October 10, 2007
Press Release

As Part of Refuge Week, Committee Passes REPAIR Act Establishing
Comprehensive Approach to #1 Refuge Threat

Washington, D.C. – The House Natural Resources Committee today unanimously passed H.R. 787, U.S. Rep. Ron Kind’s Refuge Ecology Protection, Assistance, & Immediate Response (REPAIR) Act, advancing the bill that would combat the growing and costly problem of invasive species in the nation’s wildlife refuges to the House floor for a vote.

“Invasive species are the number one ecological and economic threat to our refuges,” Rep. Kind said. “The backlog for basic maintenance projects at our wildlife refuges is already in the billions of dollars, and if we don’t allocate specific funds to combat this problem, the quality and longevity of our refuges will be at risk. By providing grants for both immediate response and long-term eradication of invasives, the REPAIR Act will bring a needed infusion of funding and energy to this issue, which affects all refuges, including those in our own backyard.”

The backlog for specifically combating invasive species is the fastest-growing portion of the National Wildlife Refuge budget, reaching nearly $391 million. These expenses are cutting deeply into already stretched refuge operations and maintenance budgets. The REPAIR Act begins to address this crisis in the nation’s refuge system by providing voluntary REPAIR grants to states, local governments, regional agencies or individuals to fund the planning, execution, and maintenance of projects to remove harmful nonnative species.

“Invasive species present a unique danger for refuges,” Rep. Kind said. “Refuges have been set apart because they are critical for the survival of treasured wildlife species, particularly threatened and endangered species. These are the animals most in danger of facing extinction, so changes to their habitat or threats from foreign organisms could be potentially devastating to them. If these places are indeed meant to be refuges for wildlife, we have a special obligation to guard against invasives.”
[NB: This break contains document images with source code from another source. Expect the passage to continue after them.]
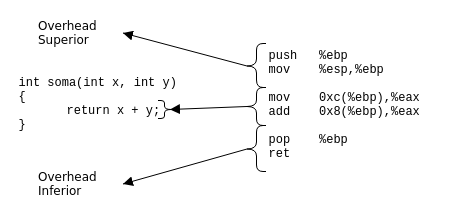
<!DOCTYPE html>
<html lang="pt">
<head>
<meta charset="utf-8">
<title>Overhead de uma chamada de função</title>
<style>
:root { --paper: #fff; --ink: #000; }
* { box-sizing: border-box; margin: 0; }
html, body { width: 454px; height: 217px; overflow: hidden; background: var(--paper); }
.diagram { position: relative; width: 454px; height: 217px; color: var(--ink); }
.label, .source, .assembly { position: absolute; font-size: 12px; line-height: 14px; white-space: nowrap; }
.label { left: 38px; font-family: "DejaVu Sans", sans-serif; }
.label-top { top: 19px; }
.label-bottom { top: 170px; }
.source, .assembly { font-family: "Liberation Mono", monospace; }
.source { left: 18.5px; top: 76px; display: grid; grid-auto-rows: 14px; }
.source .body { padding-left: 48px; }
.assembly { left: 268.5px; top: 49px; display: grid; gap: 14px; }
.block { display: grid; grid-template-columns: 50.5px auto; grid-auto-rows: 14px; }
.connectors { position: absolute; left: 0; top: 0; fill: none; stroke: var(--ink); stroke-width: 1; }
.arrowhead { fill: var(--ink); stroke: none; }
</style>
</head>
<body>
<main class="diagram">
  <svg class="connectors" width="454" height="217" viewBox="0 0 454 217" aria-hidden="true">
    <defs>
      <marker id="arrow" markerUnits="userSpaceOnUse" markerWidth="10" markerHeight="10" refX="10" refY="5" orient="auto">
        <polygon class="arrowhead" points="0,0 10,5 0,10"/>
      </marker>
    </defs>
    <g class="braces">
      <path d="M266 43.5H263Q256.5 43.5 256.5 50V59Q256.5 66 247 66Q256.5 66 256.5 73V80Q256.5 87.5 263 87.5H266"/>
      <path d="M266 87.5H263Q256.5 87.5 256.5 94V100Q256.5 106.5 247 106.5Q256.5 106.5 256.5 113V119Q256.5 125.5 263 125.5H266"/>
      <path d="M266 125.5H263Q256.5 125.5 256.5 132V142Q256.5 149 247 149Q256.5 149 256.5 156V165Q256.5 171.5 263 171.5H266"/>
      <path d="M158 100.5H161Q164.5 100.5 164.5 103V106Q164.5 109.5 171 109.5Q164.5 109.5 164.5 113V116Q164.5 118.5 161 118.5H158"/>
    </g>
    <g class="arrows">
      <line x1="247" y1="66" x2="123" y2="33" marker-end="url(#arrow)"/>
      <line x1="247" y1="106.5" x2="170" y2="109.5" marker-end="url(#arrow)"/>
      <line x1="247" y1="149" x2="123" y2="184" marker-end="url(#arrow)"/>
    </g>
  </svg>

  <p class="label label-top">Overhead<br>Superior</p>

  <div class="source">
    <div>int soma(int x, int y)</div>
    <div>{</div>
    <div class="body">return x + y;</div>
    <div>}</div>
  </div>

  <p class="label label-bottom">Overhead<br>Inferior</p>

  <div class="assembly">
    <div class="block">
      <span>push</span><span>%ebp</span>
      <span>mov</span><span>%esp,%ebp</span>
    </div>
    <div class="block">
      <span>mov</span><span>0xc(%ebp),%eax</span>
      <span>add</span><span>0x8(%ebp),%eax</span>
    </div>
    <div class="block">
      <span>pop</span><span>%ebp</span>
      <span>ret</span>
    </div>
  </div>
</main>
</body>
</html>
Species that are considered invasive the Upper Mississippi River National Wildlife and Fish include the purple loosestrife, black locust and zebra mussels.